[HOW TO COMPLETE THIS TASK]
Within the entries that follow, show each line where the word "BOTTOM" occurs.
_____
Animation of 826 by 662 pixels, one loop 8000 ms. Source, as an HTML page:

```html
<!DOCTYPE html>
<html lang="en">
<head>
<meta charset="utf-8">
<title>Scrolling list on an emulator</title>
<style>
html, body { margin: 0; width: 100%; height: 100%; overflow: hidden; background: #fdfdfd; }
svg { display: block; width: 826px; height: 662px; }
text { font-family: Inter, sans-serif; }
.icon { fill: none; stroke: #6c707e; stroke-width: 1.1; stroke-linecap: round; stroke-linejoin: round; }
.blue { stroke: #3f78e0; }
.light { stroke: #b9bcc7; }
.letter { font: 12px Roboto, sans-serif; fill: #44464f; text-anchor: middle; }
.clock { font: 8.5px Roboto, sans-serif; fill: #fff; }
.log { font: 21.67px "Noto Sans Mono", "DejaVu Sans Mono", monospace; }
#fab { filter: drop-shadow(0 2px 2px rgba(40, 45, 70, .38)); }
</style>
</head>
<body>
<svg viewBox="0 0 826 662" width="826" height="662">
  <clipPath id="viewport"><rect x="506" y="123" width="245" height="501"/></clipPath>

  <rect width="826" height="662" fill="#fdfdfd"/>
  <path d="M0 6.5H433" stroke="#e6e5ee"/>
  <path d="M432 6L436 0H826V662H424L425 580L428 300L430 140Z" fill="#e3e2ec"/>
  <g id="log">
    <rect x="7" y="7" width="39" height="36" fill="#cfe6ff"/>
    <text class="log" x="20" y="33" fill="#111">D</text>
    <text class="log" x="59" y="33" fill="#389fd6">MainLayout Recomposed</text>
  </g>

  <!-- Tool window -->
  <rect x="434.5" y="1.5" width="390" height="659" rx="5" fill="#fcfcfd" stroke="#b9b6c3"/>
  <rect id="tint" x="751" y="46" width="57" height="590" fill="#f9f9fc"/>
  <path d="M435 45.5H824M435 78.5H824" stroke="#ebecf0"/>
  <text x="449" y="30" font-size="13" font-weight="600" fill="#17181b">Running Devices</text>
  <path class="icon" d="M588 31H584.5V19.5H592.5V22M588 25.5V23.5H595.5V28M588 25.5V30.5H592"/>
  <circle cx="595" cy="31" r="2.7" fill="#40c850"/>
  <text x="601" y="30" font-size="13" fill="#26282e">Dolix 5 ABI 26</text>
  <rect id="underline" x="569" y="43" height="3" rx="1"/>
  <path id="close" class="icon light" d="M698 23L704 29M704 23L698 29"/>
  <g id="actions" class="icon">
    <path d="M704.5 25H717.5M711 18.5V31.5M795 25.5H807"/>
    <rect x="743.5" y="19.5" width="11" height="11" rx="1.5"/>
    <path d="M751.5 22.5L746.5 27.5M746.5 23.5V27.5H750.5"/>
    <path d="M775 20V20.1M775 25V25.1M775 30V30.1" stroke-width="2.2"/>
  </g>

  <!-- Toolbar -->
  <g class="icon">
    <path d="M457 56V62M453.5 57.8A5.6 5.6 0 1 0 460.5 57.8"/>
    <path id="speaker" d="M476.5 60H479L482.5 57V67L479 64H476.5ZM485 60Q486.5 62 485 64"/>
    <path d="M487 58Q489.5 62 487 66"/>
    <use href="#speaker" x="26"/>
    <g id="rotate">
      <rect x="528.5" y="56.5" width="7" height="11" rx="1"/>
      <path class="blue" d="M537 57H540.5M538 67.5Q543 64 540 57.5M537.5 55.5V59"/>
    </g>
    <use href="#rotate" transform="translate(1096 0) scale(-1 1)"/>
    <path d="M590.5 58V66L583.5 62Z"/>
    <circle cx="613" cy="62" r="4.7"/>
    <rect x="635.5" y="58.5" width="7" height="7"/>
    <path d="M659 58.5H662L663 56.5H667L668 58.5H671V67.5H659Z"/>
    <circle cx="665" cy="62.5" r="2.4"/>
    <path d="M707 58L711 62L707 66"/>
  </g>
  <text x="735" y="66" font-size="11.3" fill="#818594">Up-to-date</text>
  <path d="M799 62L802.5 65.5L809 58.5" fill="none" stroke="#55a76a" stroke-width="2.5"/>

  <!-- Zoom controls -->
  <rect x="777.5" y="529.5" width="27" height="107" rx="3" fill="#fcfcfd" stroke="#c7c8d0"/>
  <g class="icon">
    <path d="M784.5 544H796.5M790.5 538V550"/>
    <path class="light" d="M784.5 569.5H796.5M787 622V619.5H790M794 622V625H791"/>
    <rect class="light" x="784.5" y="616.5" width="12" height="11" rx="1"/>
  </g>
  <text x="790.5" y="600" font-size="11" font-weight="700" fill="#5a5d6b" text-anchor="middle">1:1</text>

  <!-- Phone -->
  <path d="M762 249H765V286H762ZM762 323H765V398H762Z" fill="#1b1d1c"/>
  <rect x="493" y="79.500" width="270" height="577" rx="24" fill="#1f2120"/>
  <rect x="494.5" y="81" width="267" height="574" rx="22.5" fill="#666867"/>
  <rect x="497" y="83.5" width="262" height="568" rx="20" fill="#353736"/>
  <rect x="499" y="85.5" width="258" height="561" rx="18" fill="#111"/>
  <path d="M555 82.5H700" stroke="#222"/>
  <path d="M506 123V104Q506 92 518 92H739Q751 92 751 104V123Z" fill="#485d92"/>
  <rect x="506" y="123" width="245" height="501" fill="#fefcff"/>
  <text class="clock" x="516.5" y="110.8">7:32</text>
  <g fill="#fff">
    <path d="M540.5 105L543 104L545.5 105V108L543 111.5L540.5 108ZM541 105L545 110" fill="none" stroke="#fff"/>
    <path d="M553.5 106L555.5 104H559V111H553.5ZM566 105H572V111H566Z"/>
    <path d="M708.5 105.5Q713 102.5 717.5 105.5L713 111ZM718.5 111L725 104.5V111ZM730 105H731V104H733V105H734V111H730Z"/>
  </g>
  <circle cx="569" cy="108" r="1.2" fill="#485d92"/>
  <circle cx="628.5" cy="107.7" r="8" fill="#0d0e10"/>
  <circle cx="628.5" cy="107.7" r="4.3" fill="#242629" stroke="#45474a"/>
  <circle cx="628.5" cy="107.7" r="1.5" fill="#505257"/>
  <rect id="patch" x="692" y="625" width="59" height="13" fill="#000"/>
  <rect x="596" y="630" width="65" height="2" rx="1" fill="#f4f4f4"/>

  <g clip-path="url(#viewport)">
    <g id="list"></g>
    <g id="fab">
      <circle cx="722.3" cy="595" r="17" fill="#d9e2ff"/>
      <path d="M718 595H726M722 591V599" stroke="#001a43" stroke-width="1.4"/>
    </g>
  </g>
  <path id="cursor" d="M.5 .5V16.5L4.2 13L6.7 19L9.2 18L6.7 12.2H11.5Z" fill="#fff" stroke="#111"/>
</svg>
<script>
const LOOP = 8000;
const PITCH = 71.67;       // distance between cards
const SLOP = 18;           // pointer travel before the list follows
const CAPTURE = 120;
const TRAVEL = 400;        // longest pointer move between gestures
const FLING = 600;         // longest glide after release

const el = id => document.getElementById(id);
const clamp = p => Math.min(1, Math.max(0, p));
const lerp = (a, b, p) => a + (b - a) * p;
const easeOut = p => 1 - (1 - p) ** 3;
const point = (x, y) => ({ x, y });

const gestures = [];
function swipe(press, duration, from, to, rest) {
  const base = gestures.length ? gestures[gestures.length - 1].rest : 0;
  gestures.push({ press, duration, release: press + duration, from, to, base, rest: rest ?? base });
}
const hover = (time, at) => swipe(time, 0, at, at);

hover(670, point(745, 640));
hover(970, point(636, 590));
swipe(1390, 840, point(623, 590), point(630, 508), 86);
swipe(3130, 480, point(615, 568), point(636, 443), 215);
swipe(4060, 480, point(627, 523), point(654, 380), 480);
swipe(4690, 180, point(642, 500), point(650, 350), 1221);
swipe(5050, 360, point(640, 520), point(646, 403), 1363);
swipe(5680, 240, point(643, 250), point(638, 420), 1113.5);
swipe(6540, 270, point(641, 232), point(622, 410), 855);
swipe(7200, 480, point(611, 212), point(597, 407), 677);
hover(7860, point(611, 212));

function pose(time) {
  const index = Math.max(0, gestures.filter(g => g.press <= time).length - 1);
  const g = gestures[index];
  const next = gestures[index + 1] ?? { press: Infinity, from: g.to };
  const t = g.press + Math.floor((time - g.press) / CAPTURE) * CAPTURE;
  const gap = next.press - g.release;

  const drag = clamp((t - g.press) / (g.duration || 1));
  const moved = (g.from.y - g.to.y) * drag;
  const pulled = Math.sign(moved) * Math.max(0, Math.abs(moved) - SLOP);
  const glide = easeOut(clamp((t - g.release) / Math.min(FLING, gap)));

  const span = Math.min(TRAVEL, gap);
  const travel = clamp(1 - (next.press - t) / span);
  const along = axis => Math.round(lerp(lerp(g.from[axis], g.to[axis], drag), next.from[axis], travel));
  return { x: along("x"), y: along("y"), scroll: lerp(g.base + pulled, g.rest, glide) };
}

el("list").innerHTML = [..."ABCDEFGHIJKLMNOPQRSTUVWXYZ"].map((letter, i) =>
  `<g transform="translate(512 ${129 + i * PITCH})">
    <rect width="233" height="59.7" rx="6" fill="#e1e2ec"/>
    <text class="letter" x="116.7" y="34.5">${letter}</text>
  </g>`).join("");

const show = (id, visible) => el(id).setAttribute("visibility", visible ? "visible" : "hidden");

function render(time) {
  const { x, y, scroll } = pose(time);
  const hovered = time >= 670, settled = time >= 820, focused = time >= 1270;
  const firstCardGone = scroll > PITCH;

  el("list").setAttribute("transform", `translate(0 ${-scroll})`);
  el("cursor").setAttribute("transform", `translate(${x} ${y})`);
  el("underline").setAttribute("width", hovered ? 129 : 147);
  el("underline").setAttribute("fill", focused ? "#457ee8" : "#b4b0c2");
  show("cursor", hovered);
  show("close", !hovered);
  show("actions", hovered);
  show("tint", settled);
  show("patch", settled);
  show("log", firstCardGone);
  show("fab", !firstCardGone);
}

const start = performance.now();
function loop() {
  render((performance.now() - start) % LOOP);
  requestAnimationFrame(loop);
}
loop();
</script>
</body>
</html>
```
_____
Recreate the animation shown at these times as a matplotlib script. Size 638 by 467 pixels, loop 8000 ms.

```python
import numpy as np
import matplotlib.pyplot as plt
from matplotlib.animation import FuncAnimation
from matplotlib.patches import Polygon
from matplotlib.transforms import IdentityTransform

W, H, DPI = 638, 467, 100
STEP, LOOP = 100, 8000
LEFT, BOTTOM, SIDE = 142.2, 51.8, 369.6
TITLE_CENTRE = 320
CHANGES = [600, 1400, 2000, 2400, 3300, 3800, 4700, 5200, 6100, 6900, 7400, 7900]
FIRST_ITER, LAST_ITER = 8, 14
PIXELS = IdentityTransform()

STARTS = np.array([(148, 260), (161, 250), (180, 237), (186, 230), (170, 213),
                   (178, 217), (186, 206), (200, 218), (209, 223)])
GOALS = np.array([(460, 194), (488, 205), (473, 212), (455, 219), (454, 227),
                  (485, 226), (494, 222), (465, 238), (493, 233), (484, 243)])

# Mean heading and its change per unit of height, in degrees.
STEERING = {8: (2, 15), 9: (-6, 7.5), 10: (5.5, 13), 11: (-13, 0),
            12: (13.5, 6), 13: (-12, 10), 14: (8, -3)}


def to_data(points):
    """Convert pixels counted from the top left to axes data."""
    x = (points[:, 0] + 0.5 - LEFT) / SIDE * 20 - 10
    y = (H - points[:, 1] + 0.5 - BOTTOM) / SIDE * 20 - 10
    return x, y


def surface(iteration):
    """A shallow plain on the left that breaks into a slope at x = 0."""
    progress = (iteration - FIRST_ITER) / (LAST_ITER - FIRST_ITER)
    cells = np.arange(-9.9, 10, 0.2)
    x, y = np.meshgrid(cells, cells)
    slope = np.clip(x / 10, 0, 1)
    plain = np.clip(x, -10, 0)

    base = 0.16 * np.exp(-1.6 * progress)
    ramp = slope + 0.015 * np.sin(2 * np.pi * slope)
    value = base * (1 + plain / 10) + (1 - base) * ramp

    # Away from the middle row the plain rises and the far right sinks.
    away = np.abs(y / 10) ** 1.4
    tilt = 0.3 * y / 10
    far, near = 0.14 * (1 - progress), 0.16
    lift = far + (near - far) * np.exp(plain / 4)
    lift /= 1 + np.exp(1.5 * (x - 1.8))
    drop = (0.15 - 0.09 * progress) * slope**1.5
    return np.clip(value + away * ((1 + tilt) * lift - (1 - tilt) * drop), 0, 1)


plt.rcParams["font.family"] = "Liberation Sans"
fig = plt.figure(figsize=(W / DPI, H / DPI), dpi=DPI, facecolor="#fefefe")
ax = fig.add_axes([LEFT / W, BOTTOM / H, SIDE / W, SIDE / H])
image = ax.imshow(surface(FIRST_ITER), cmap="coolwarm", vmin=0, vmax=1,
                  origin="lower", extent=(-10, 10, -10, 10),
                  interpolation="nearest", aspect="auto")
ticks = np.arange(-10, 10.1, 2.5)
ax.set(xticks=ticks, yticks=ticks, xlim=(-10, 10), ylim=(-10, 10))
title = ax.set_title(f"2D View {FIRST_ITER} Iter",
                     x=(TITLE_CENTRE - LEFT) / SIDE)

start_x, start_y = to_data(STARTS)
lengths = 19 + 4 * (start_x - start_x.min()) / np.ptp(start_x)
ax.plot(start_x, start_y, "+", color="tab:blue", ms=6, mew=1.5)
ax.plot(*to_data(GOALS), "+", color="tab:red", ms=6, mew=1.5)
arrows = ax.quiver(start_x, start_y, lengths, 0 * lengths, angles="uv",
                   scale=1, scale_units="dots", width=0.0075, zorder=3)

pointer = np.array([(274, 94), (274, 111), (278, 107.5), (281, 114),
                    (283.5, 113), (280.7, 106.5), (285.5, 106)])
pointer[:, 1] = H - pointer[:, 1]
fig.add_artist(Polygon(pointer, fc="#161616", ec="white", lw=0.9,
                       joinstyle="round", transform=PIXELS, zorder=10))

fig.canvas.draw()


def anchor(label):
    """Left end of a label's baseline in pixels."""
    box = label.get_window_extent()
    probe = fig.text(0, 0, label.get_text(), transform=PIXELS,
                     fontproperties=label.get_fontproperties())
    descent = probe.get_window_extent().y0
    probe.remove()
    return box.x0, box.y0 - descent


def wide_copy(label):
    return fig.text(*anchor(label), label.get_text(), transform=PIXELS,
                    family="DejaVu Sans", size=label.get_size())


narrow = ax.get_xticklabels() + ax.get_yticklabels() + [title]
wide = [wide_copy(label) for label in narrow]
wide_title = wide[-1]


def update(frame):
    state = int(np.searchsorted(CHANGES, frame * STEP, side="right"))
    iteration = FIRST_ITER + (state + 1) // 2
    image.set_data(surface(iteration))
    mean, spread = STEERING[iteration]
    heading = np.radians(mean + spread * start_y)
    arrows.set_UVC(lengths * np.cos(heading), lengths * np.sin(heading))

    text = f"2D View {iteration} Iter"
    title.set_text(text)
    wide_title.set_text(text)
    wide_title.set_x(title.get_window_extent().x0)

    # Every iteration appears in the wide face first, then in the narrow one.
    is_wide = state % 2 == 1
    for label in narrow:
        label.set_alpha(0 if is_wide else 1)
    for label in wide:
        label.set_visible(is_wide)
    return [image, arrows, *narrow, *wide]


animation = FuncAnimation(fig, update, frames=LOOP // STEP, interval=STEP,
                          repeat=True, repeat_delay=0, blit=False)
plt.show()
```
_____
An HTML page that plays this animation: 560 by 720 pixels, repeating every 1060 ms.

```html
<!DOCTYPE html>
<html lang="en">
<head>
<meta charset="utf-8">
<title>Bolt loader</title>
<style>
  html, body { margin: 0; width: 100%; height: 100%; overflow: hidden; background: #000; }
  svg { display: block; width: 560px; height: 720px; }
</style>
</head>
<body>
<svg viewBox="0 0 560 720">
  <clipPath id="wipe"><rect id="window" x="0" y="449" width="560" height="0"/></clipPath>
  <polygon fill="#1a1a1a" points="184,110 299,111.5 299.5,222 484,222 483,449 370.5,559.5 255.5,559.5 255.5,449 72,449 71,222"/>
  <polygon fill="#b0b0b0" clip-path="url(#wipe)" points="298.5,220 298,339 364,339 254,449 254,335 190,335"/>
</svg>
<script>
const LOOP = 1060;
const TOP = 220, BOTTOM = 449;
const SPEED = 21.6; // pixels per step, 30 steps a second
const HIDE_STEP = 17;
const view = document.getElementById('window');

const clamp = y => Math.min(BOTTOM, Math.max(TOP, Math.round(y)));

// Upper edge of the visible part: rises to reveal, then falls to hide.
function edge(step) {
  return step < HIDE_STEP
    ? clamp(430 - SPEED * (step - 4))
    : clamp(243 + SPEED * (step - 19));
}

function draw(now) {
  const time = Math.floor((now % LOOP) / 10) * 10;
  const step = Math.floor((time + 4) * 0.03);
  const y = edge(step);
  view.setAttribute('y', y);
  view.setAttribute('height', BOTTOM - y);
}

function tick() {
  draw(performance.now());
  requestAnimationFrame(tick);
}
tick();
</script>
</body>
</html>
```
_____
[TASK OUTPUT]
LEFT, BOTTOM, SIDE = 142.2, 51.8, 369.6
    y = (H - points[:, 1] + 0.5 - BOTTOM) / SIDE * 20 - 10
ax = fig.add_axes([LEFT / W, BOTTOM / H, SIDE / W, SIDE / H])
const TOP = 220, BOTTOM = 449;
const clamp = y => Math.min(BOTTOM, Math.max(TOP, Math.round(y)));
  view.setAttribute('height', BOTTOM - y);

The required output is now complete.